In the spring of 1895 Patrick Geddes and unnamed others, credited only as Colleagues, published the first of four issues of The Evergreen from Riddles Court in Edinburgh’s Lawnmarket. Their inspiration and title came from Allan Ramsay’s 1724 anthology, The Ever Green.
And in a Prefatory Note to the autumn edition of 1895, Geddes and the sociologist Victor Branford echoed Ramsay’s wish ‘to stimulate the return to local and national tradition and living nature. We […] are seeking to gather such traditions as still linger around us, to set down such thought or song as may be in ourselves — hopeful at least of suggesting better things to those who will follow us here.’
Geddes’ Evergreen made ‘no promise of perpetual life’. Nor does this successor. Ramsay planned four volumes and the project was never completed; but, like Geddes, four Evergreen anthologies will appear in two years and submissions have already closed for the second volume, due to be published in August.
The Evergreen is published by The Word Bank, the publishing arm of the Edinburgh Old Town Development Trust. In his Introduction, Sean Bradley says the Trust’s primary inspiration is the flourish of community activism: ‘As Scotland debates what kind of country it wants to be, The Evergreen prompts the shifting of the question to our neighbourhoods: what kind of places do we want to live in? And what are we prepared to do about it?’
Such political intentions are not always evident, though the splendidly named Jock Stein (please, let this not be a pseudonym) addresses similar optimism in ‘Referendum’:
If we have myths, let them be kind and true,
to make us song and symbol, right and wrong,
so we can live and die for something strong.
And David Herd (another interesting namesake) in a long and untitled sequence suggests action of a sort:
it is a matter of holding
open like a language
sometimes setting up camp
in the streets
This is not a themed anthology, nor are the writers listed thematically, but thematic clusters emerge and the local ranges far from Edinburgh.
David Tomassini may well be suggesting similarities, if not a direct comparison: ‘Over the last thirty years residents have been abandoning the historic centre of Venice at the rate of almost 1,000 a year […] For the price of a small two-room flat in Venice you can buy a house to do up in the country.’
Morelle Smith writes about a former monastery in the French Alps, part of which had been converted into a writers’ residence: ‘When the monks lived here, they used to give produce from the garden to the villagers. I did not imagine, in early April, that there would be any produce but every day Daniel left some leeks and broccoli for us.’
And Benjamin Morris recalls nighttime Los Angeles, where:
even color is an afterthought,
daubs of cobalt and rose
dotting the lyric black,
smears left behind as a reminder
of what the day vainly authored:
flecks of speckled buildings
The Celtic Revival arts were principal sources of inspiration for Geddes and his Colleagues. And alongside Kate Dowie’s charcoal drawings of Edinburgh High Street, John Riach’s urban photographs and a series of portraits by Robin Gillanders, two of Peter Kravitz’s poems have visual art themes and Mario Relich’s ‘Art Critic’ traces art and memory through separate Paul Klee exhibitions.

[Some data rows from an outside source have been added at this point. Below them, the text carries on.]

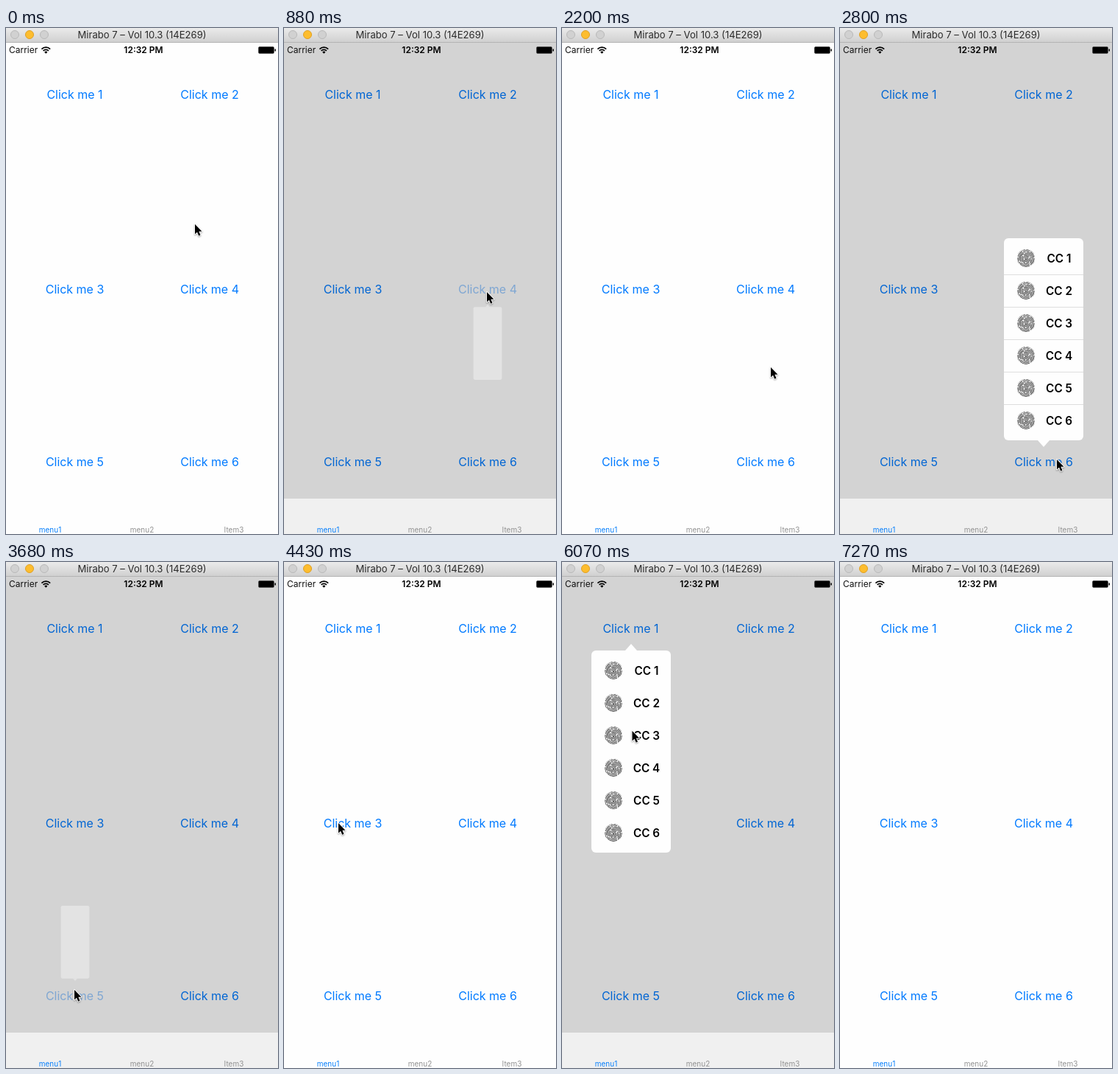
Animation, 370 px wide and 686 px high, one loop 7.56 s. Source, as an HTML page with a canvas:

```html
<!DOCTYPE html>
<html lang="en">
<head>
<meta charset="utf-8">
<title>Popover menu demo</title>
<style>
  html, body { margin: 0; width: 100%; height: 100%; overflow: hidden; background: #fefefe; }
  canvas { display: block; width: 370px; height: 686px; }
</style>
</head>
<body>
<canvas id="stage"></canvas>
<script>
const W = 370, H = 686, LOOP = 7560;
const canvas = document.getElementById('stage');
const ctx = canvas.getContext('2d');
const ratio = window.devicePixelRatio || 1;
canvas.width = W * ratio;
canvas.height = H * ratio;

const FONT = 'Inter, Roboto, sans-serif';
const COLUMNS = [93.5, 277], ROWS = [90, 354, 588];
const MENU = { width: 108, height: 274, row: 44, pad: 5, tip: 9, gap: 20.3 };

// Pointer tip: time, x, y
const POINTER = [
  [0, 257, 266], [140, 260, 285], [290, 270, 330], [440, 276, 358],
  [1910, 278, 380], [2060, 284, 460], [2210, 292, 555], [2350, 295, 585],
  [3250, 262, 588], [3400, 150, 584], [3530, 93, 580],
  [3830, 86, 470], [3980, 74, 354],
  [5470, 80, 250], [5620, 94, 92], [6070, 95.5, 229], [6220, 95, 244],
  [6520, 140, 345], [6670, 206, 513], [6970, 242, 569], [7120, 295, 668], [7270, 300, 720]
];

// Menu phases: time, phase, button number
const PHASES = [
  [0, 'idle', 0],
  [730, 'press', 4], [880, 'grow', 4], [1030, 'open', 4], [1180, 'ruled', 4], [1470, 'close', 4], [1620, 'idle', 0],
  [2350, 'press', 6], [2500, 'grow', 6], [2650, 'open', 6], [2800, 'ruled', 6], [3100, 'close', 6], [3250, 'idle', 0],
  [3530, 'press', 5], [3680, 'grow', 5], [3830, 'open', 5], [3980, 'ruled', 5], [4280, 'close', 5], [4430, 'idle', 0],
  [4580, 'press', 3], [4730, 'grow', 3], [4870, 'open', 3], [5020, 'ruled', 3], [5170, 'close', 3], [5320, 'idle', 0],
  [5770, 'press', 1], [5920, 'grow', 1], [6070, 'open', 1], [6220, 'close', 1], [6370, 'idle', 0]
];

const latest = (steps, t) => steps.findLast(step => step[0] <= t);
const buttonCenter = n => [COLUMNS[(n - 1) % 2], ROWS[Math.floor((n - 1) / 2)]];

function label(text, x, y, size, color, weight = 400, align = 'center') {
  ctx.font = `${weight} ${size}px ${FONT}`;
  ctx.textAlign = align;
  ctx.fillStyle = color;
  ctx.fillText(text, x, Math.round(y + size * 0.364));
}

function rect(x, y, w, h, fill) {
  ctx.fillStyle = fill;
  ctx.fillRect(x, y, w, h);
}

function polygon(points) {
  ctx.beginPath();
  points.forEach(([x, y]) => ctx.lineTo(x, y));
  ctx.closePath();
}

function drawTitleBar() {
  const shade = ctx.createLinearGradient(0, 0, 0, 19);
  shade.addColorStop(0, '#ebebeb');
  shade.addColorStop(1, '#d0d0d0');
  rect(0, 0, W, 19, shade);
  rect(0, 19, W, 1, '#b4b4b4');
  [['#d1d1d1', '#b9b9b9'], ['#fdbd2e', '#dfa023'], ['#d1d1d1', '#b9b9b9']].forEach(([fill, line], i) => {
    ctx.beginPath();
    ctx.arc(12 + 20 * i, 9, 5.5, 0, Math.PI * 2);
    ctx.fillStyle = fill;
    ctx.fill();
    ctx.strokeStyle = line;
    ctx.lineWidth = 1;
    ctx.stroke();
  });
  label('Mirabo 7 – Vol 10.3 (14E269)', 185, 9.5, 13.1, '#2b2b2b');
}

function drawStatusBar() {
  label('Carrier', 4, 30, 12, '#111', 400, 'left');
  label('12:32 PM', 187, 30, 12, '#000', 600);
  ctx.strokeStyle = ctx.fillStyle = '#000';
  ctx.lineWidth = 1.7;
  for (const r of [5.2, 8.3]) {
    ctx.beginPath();
    ctx.arc(54.3, 34.5, r, -Math.PI * 0.75, -Math.PI * 0.25);
    ctx.stroke();
  }
  ctx.beginPath();
  ctx.moveTo(54.3, 34.8);
  ctx.arc(54.3, 34.8, 3, -Math.PI * 0.75, -Math.PI * 0.25);
  ctx.fill();
  ctx.lineWidth = 1;
  ctx.strokeStyle = '#555';
  ctx.beginPath();
  ctx.roundRect(343.5, 25.5, 21, 9, 1.5);
  ctx.stroke();
  rect(344, 26, 20, 8, '#000');
  rect(365.5, 28.5, 1.5, 3, '#000');
}

function drawTabs(dimmed) {
  if (dimmed) rect(0, 638, W, H - 638, '#f0f0f0');
  label('menu1', 60, 680, 10, '#0a80fb');
  label('menu2', 185, 680, 10, '#929292');
  label('Item3', 310, 680, 10, '#929292');
}

function drawButtons(phase, active, dimmed) {
  for (let n = 1; n <= 6; n++) {
    const [x, y] = buttonCenter(n);
    const held = n === active && (phase === 'press' || phase === 'grow');
    ctx.globalAlpha = held ? (phase === 'press' ? 0.25 : 0.4) : 1;
    label('Click me ' + n, x, y, 16, dimmed ? '#0065d3' : '#007aff');
  }
  ctx.globalAlpha = 1;
}

function drawFingerprint(x, y) {
  ctx.save();
  ctx.translate(x, y);
  ctx.beginPath();
  ctx.arc(0, 0, 12, 0, Math.PI * 2);
  ctx.clip();
  ctx.strokeStyle = '#505050';
  ctx.lineWidth = 1.1;
  for (let k = 0; k < 9; k++) {
    ctx.setLineDash([9 + k % 3 * 4, 1.2]);
    ctx.lineDashOffset = k * 5.3;
    ctx.beginPath();
    ctx.ellipse(0, 1.5, 0.7 + k * 1.75, 1 + k * 1.8, 0, 0, Math.PI * 2);
    ctx.stroke();
  }
  ctx.restore();
}

function drawMenu(phase, n) {
  const [x, y] = buttonCenter(n);
  const below = n < 5;
  const side = below ? 1 : -1;
  const scale = phase === 'grow' ? 0.36 : 1;
  const top = below ? MENU.tip : -MENU.tip - MENU.height;
  const left = -MENU.width / 2;

  ctx.save();
  ctx.translate(Math.round(x), Math.ceil(y + side * MENU.gap));
  ctx.scale(scale, scale);
  ctx.globalAlpha = phase === 'grow' ? 0.35 : 1;
  ctx.fillStyle = '#fefefe';
  ctx.beginPath();
  ctx.roundRect(left, top, MENU.width, MENU.height, 6);
  ctx.fill();
  polygon([[0, 0], [8, side * MENU.tip], [-8, side * MENU.tip]]);
  ctx.fill();

  if (phase !== 'grow') {
    for (let i = 0; i < 6; i++) {
      const rowTop = top + MENU.pad + i * MENU.row;
      const middle = rowTop + MENU.row / 2;
      drawFingerprint(left + 30, middle);
      label('CC ' + (i + 1), left + 75, middle, 15.3, '#000', 600);
      if (phase === 'ruled' && i) rect(left, rowTop, MENU.width, 1, '#dedede');
    }
  }
  ctx.restore();
}

function drawPointer(x, y) {
  ctx.save();
  ctx.translate(x, y);
  ctx.scale(0.95, 0.95);
  polygon([[0, 0], [0, 14.2], [3.2, 11.3], [5.5, 16.5], [7.9, 15.4], [5.7, 10.3], [10, 10.2]]);
  ctx.lineJoin = 'round';
  ctx.lineWidth = 2;
  ctx.strokeStyle = '#fff';
  ctx.shadowColor = 'rgba(0, 0, 0, 0.35)';
  ctx.shadowBlur = 2 * ratio;
  ctx.shadowOffsetY = ratio;
  ctx.stroke();
  ctx.shadowColor = 'transparent';
  ctx.fillStyle = '#000';
  ctx.fill();
  ctx.restore();
}

function draw(t) {
  const [, phase, active] = latest(PHASES, t);
  const [, x, y] = latest(POINTER, t);
  const dimmed = phase !== 'idle' && phase !== 'press';
  ctx.setTransform(ratio, 0, 0, ratio, 0, 0);
  rect(0, 0, W, H, dimmed ? '#d3d3d3' : '#fefefe');
  drawTitleBar();
  drawStatusBar();
  drawButtons(phase, active, dimmed);
  drawTabs(dimmed);
  if (dimmed && phase !== 'close') drawMenu(phase, active);
  drawPointer(x, y);
}

const start = performance.now();
function tick() {
  draw((performance.now() - start) % LOOP);
  requestAnimationFrame(tick);
}
tick();
</script>
</body>
</html>
```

Dominic Cooper’s essay on landscape, light and colour sits easily beside Richard Roger’s account of how Geddes’s initiatives to develop urban gardens coincided with the arrival of golf clubs and bowling greens as well as public parks created by boundary extensions.
While Todd McEwen recalls that broom on the Fife hills could occasionally be smelled in the Canongate, he mourns the ubiquity of coffee, where the National Library smells ‘of cappuccino, which is to say of money […] The whole building, the entire national collection, and, by extension, the totality of our cultural heritage, in every venue, now reeks of arabica.’
Short fiction is not well represented. Which is no criticism of Leila Aboulela’s tender, concentrated piece on a pregnant woman’s cravings and anxieties nor the three pieces from James Robertson’s interesting and quirky 365 project. But given that the most interesting development in Scottish literature in the last forty years has been in short fiction, where the quality, range and diversity, especially in women’s writing, has been consistently interesting and challenging, and given the paucity of outlets, there should have been more. They are not hard to find.
This is an exciting and timely publication. Already it will be clear that, as Elizabeth Elliot suggests in an essay on Evergreen‘s predecessors, like previous incarnations, this is something of a mixed bag. The prodigality of Scottish creativity is easily harnessed, but not usually with such care. The look of The Evergreen is part of its charm, and its themes, although various, are somehow presented not in its texts and images, but in the artful manipulations of its designers.
‘While securing a variety of colour not only harmony but brightness has been arrived at’, Geddes’s cat reveals from its perch above Ramsay Gardens, quoting the master’s removal of the dreich from James Court. And the same can be said of this successor.
The Evergreen: A New Season in the North edited by Sean Bradley and Elizabeth Elliott is published by The Word Bank, 2014.